**Task requirements:**
Report back every line of the entries that contains "radians", exactly as written.

##### Records #####

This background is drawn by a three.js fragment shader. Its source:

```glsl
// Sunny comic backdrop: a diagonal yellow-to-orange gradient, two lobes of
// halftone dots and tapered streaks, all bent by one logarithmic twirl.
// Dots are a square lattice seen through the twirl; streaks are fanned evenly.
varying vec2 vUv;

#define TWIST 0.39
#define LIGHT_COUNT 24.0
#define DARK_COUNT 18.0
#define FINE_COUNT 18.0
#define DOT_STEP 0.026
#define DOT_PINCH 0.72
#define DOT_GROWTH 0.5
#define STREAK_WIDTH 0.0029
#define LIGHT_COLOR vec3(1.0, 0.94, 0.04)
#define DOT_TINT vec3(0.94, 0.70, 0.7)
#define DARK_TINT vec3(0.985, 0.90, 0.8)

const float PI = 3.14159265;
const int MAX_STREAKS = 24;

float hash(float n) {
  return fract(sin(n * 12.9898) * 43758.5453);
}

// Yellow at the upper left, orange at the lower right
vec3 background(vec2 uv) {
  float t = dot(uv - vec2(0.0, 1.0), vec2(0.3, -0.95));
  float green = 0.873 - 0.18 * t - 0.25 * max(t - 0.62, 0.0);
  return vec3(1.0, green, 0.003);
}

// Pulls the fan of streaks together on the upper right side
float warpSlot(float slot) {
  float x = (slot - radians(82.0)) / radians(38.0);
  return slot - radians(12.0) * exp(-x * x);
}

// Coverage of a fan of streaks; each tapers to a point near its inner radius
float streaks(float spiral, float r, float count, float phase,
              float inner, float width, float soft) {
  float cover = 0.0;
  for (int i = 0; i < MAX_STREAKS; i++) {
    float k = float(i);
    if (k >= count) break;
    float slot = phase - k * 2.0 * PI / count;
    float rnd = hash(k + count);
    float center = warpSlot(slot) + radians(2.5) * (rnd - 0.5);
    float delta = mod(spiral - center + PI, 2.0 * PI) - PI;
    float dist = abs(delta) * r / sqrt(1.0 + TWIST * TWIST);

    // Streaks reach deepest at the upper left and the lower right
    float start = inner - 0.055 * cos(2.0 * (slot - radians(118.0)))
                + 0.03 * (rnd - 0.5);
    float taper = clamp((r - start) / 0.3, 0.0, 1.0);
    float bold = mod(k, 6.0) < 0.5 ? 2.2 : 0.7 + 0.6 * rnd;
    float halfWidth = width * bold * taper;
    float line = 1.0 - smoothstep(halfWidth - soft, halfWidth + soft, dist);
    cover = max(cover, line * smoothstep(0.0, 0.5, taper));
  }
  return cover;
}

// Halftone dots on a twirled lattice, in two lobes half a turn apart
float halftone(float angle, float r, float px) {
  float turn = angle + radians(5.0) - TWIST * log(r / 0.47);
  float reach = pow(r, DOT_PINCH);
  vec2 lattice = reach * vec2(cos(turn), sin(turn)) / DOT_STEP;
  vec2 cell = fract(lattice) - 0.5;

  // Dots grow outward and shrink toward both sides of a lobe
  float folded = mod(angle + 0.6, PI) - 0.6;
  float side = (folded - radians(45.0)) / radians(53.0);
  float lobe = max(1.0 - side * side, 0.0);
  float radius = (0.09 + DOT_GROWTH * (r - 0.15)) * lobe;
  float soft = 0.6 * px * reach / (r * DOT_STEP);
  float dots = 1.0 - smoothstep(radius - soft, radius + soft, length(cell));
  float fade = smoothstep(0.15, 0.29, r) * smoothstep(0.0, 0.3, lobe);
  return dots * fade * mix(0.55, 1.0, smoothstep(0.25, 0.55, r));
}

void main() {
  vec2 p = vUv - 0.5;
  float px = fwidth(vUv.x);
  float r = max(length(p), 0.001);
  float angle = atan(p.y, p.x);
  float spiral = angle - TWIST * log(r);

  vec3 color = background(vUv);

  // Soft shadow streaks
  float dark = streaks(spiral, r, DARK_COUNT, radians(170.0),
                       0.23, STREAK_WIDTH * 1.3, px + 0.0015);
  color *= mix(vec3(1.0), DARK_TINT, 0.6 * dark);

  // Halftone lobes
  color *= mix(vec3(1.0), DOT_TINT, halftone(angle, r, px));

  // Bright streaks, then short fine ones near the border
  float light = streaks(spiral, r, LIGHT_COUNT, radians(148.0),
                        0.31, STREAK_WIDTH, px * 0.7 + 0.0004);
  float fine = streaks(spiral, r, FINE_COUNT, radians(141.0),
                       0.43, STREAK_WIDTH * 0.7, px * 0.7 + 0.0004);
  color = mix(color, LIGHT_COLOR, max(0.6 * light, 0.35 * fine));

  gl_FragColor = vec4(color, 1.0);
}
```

#####

**Exercise output:**
  float x = (slot - radians(82.0)) / radians(38.0);
  return slot - radians(12.0) * exp(-x * x);
    float center = warpSlot(slot) + radians(2.5) * (rnd - 0.5);
    float start = inner - 0.055 * cos(2.0 * (slot - radians(118.0)))
  float turn = angle + radians(5.0) - TWIST * log(r / 0.47);
  float side = (folded - radians(45.0)) / radians(53.0);
  float dark = streaks(spiral, r, DARK_COUNT, radians(170.0),
  float light = streaks(spiral, r, LIGHT_COUNT, radians(148.0),
  float fine = streaks(spiral, r, FINE_COUNT, radians(141.0),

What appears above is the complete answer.